**Supplied records:**

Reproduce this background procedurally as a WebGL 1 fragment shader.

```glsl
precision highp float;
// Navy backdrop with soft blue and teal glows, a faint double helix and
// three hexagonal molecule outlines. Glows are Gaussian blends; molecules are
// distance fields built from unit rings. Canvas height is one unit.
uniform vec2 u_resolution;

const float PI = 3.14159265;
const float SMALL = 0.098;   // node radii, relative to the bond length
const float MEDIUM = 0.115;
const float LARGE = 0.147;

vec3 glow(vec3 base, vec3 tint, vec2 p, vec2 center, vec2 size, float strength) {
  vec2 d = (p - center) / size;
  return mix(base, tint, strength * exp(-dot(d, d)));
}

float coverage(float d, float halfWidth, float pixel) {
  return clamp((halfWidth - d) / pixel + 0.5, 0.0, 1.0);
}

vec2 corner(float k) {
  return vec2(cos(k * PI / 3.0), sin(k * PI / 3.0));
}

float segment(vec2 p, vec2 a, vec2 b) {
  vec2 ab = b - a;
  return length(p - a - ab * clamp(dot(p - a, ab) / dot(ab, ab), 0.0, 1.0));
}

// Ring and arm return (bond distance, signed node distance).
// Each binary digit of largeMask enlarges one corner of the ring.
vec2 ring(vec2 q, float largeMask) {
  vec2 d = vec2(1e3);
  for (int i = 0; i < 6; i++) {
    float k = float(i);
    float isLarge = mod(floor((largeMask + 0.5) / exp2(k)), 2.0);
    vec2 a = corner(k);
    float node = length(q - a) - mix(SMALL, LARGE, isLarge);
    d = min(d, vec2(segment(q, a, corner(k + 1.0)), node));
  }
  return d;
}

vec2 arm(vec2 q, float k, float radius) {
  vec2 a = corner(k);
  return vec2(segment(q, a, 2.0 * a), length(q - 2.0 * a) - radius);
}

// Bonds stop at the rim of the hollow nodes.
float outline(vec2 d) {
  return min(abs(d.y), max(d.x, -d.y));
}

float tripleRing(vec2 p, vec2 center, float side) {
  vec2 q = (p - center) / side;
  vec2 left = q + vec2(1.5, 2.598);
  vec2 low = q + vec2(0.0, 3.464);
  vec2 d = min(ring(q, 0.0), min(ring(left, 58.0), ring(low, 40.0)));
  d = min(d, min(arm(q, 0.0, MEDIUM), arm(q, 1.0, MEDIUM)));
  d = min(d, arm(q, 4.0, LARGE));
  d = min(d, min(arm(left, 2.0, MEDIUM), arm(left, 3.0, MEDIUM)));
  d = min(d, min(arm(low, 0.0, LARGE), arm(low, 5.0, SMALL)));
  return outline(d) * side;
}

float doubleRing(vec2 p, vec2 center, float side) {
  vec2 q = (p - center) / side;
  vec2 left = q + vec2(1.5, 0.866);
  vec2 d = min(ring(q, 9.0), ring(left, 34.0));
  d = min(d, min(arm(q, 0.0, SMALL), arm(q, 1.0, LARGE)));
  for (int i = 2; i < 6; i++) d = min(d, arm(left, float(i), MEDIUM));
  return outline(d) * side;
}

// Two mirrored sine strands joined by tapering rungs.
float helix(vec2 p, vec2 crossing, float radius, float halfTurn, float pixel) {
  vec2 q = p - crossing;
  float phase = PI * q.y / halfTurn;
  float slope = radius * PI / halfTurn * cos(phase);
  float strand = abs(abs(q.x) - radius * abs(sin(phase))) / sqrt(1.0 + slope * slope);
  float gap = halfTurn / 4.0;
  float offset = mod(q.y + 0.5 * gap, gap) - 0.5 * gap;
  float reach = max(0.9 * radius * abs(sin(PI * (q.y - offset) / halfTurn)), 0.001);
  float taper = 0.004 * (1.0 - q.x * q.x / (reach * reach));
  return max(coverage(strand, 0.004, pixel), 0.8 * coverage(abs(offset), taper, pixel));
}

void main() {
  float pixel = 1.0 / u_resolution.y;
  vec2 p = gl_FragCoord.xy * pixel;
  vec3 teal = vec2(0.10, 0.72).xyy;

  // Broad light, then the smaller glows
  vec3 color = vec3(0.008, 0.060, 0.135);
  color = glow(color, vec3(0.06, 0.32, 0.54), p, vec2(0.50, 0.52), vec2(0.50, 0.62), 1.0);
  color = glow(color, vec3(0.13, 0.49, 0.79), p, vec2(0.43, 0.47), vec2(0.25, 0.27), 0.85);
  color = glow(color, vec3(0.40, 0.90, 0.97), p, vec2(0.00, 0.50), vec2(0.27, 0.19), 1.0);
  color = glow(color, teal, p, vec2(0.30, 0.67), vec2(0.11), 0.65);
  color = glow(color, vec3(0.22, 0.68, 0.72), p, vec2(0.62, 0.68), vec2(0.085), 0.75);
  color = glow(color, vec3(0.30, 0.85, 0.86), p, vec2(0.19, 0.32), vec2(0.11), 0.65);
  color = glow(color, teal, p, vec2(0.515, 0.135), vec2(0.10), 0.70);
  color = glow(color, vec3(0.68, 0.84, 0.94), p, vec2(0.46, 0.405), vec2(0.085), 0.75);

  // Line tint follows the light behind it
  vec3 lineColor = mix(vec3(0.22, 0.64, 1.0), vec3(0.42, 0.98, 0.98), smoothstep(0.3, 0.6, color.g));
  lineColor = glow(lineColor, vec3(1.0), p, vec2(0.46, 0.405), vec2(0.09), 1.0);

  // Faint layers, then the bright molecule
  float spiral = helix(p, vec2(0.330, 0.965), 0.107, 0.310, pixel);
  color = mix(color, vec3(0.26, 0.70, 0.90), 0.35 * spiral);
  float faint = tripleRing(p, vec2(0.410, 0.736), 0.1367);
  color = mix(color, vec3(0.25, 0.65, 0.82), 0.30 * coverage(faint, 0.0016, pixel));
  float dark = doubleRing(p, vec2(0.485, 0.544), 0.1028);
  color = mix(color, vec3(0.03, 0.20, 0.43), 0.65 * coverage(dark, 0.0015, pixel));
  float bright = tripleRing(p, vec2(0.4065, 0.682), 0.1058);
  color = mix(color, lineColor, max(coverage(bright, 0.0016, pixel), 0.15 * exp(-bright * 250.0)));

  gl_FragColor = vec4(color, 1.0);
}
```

**Exercise objective:** Output the records above, each one exactly, with none left out.

**Solution to this exercise:**
Reproduce this background procedurally as a WebGL 1 fragment shader.

```glsl
precision highp float;
// Navy backdrop with soft blue and teal glows, a faint double helix and
// three hexagonal molecule outlines. Glows are Gaussian blends; molecules are
// distance fields built from unit rings. Canvas height is one unit.
uniform vec2 u_resolution;

const float PI = 3.14159265;
const float SMALL = 0.098;   // node radii, relative to the bond length
const float MEDIUM = 0.115;
const float LARGE = 0.147;

vec3 glow(vec3 base, vec3 tint, vec2 p, vec2 center, vec2 size, float strength) {
  vec2 d = (p - center) / size;
  return mix(base, tint, strength * exp(-dot(d, d)));
}

float coverage(float d, float halfWidth, float pixel) {
  return clamp((halfWidth - d) / pixel + 0.5, 0.0, 1.0);
}

vec2 corner(float k) {
  return vec2(cos(k * PI / 3.0), sin(k * PI / 3.0));
}

float segment(vec2 p, vec2 a, vec2 b) {
  vec2 ab = b - a;
  return length(p - a - ab * clamp(dot(p - a, ab) / dot(ab, ab), 0.0, 1.0));
}

// Ring and arm return (bond distance, signed node distance).
// Each binary digit of largeMask enlarges one corner of the ring.
vec2 ring(vec2 q, float largeMask) {
  vec2 d = vec2(1e3);
  for (int i = 0; i < 6; i++) {
    float k = float(i);
    float isLarge = mod(floor((largeMask + 0.5) / exp2(k)), 2.0);
    vec2 a = corner(k);
    float node = length(q - a) - mix(SMALL, LARGE, isLarge);
    d = min(d, vec2(segment(q, a, corner(k + 1.0)), node));
  }
  return d;
}

vec2 arm(vec2 q, float k, float radius) {
  vec2 a = corner(k);
  return vec2(segment(q, a, 2.0 * a), length(q - 2.0 * a) - radius);
}

// Bonds stop at the rim of the hollow nodes.
float outline(vec2 d) {
  return min(abs(d.y), max(d.x, -d.y));
}

float tripleRing(vec2 p, vec2 center, float side) {
  vec2 q = (p - center) / side;
  vec2 left = q + vec2(1.5, 2.598);
  vec2 low = q + vec2(0.0, 3.464);
  vec2 d = min(ring(q, 0.0), min(ring(left, 58.0), ring(low, 40.0)));
  d = min(d, min(arm(q, 0.0, MEDIUM), arm(q, 1.0, MEDIUM)));
  d = min(d, arm(q, 4.0, LARGE));
  d = min(d, min(arm(left, 2.0, MEDIUM), arm(left, 3.0, MEDIUM)));
  d = min(d, min(arm(low, 0.0, LARGE), arm(low, 5.0, SMALL)));
  return outline(d) * side;
}

float doubleRing(vec2 p, vec2 center, float side) {
  vec2 q = (p - center) / side;
  vec2 left = q + vec2(1.5, 0.866);
  vec2 d = min(ring(q, 9.0), ring(left, 34.0));
  d = min(d, min(arm(q, 0.0, SMALL), arm(q, 1.0, LARGE)));
  for (int i = 2; i < 6; i++) d = min(d, arm(left, float(i), MEDIUM));
  return outline(d) * side;
}

// Two mirrored sine strands joined by tapering rungs.
float helix(vec2 p, vec2 crossing, float radius, float halfTurn, float pixel) {
  vec2 q = p - crossing;
  float phase = PI * q.y / halfTurn;
  float slope = radius * PI / halfTurn * cos(phase);
  float strand = abs(abs(q.x) - radius * abs(sin(phase))) / sqrt(1.0 + slope * slope);
  float gap = halfTurn / 4.0;
  float offset = mod(q.y + 0.5 * gap, gap) - 0.5 * gap;
  float reach = max(0.9 * radius * abs(sin(PI * (q.y - offset) / halfTurn)), 0.001);
  float taper = 0.004 * (1.0 - q.x * q.x / (reach * reach));
  return max(coverage(strand, 0.004, pixel), 0.8 * coverage(abs(offset), taper, pixel));
}

void main() {
  float pixel = 1.0 / u_resolution.y;
  vec2 p = gl_FragCoord.xy * pixel;
  vec3 teal = vec2(0.10, 0.72).xyy;

  // Broad light, then the smaller glows
  vec3 color = vec3(0.008, 0.060, 0.135);
  color = glow(color, vec3(0.06, 0.32, 0.54), p, vec2(0.50, 0.52), vec2(0.50, 0.62), 1.0);
  color = glow(color, vec3(0.13, 0.49, 0.79), p, vec2(0.43, 0.47), vec2(0.25, 0.27), 0.85);
  color = glow(color, vec3(0.40, 0.90, 0.97), p, vec2(0.00, 0.50), vec2(0.27, 0.19), 1.0);
  color = glow(color, teal, p, vec2(0.30, 0.67), vec2(0.11), 0.65);
  color = glow(color, vec3(0.22, 0.68, 0.72), p, vec2(0.62, 0.68), vec2(0.085), 0.75);
  color = glow(color, vec3(0.30, 0.85, 0.86), p, vec2(0.19, 0.32), vec2(0.11), 0.65);
  color = glow(color, teal, p, vec2(0.515, 0.135), vec2(0.10), 0.70);
  color = glow(color, vec3(0.68, 0.84, 0.94), p, vec2(0.46, 0.405), vec2(0.085), 0.75);

  // Line tint follows the light behind it
  vec3 lineColor = mix(vec3(0.22, 0.64, 1.0), vec3(0.42, 0.98, 0.98), smoothstep(0.3, 0.6, color.g));
  lineColor = glow(lineColor, vec3(1.0), p, vec2(0.46, 0.405), vec2(0.09), 1.0);

  // Faint layers, then the bright molecule
  float spiral = helix(p, vec2(0.330, 0.965), 0.107, 0.310, pixel);
  color = mix(color, vec3(0.26, 0.70, 0.90), 0.35 * spiral);
  float faint = tripleRing(p, vec2(0.410, 0.736), 0.1367);
  color = mix(color, vec3(0.25, 0.65, 0.82), 0.30 * coverage(faint, 0.0016, pixel));
  float dark = doubleRing(p, vec2(0.485, 0.544), 0.1028);
  color = mix(color, vec3(0.03, 0.20, 0.43), 0.65 * coverage(dark, 0.0015, pixel));
  float bright = tripleRing(p, vec2(0.4065, 0.682), 0.1058);
  color = mix(color, lineColor, max(coverage(bright, 0.0016, pixel), 0.15 * exp(-bright * 250.0)));

  gl_FragColor = vec4(color, 1.0);
}
```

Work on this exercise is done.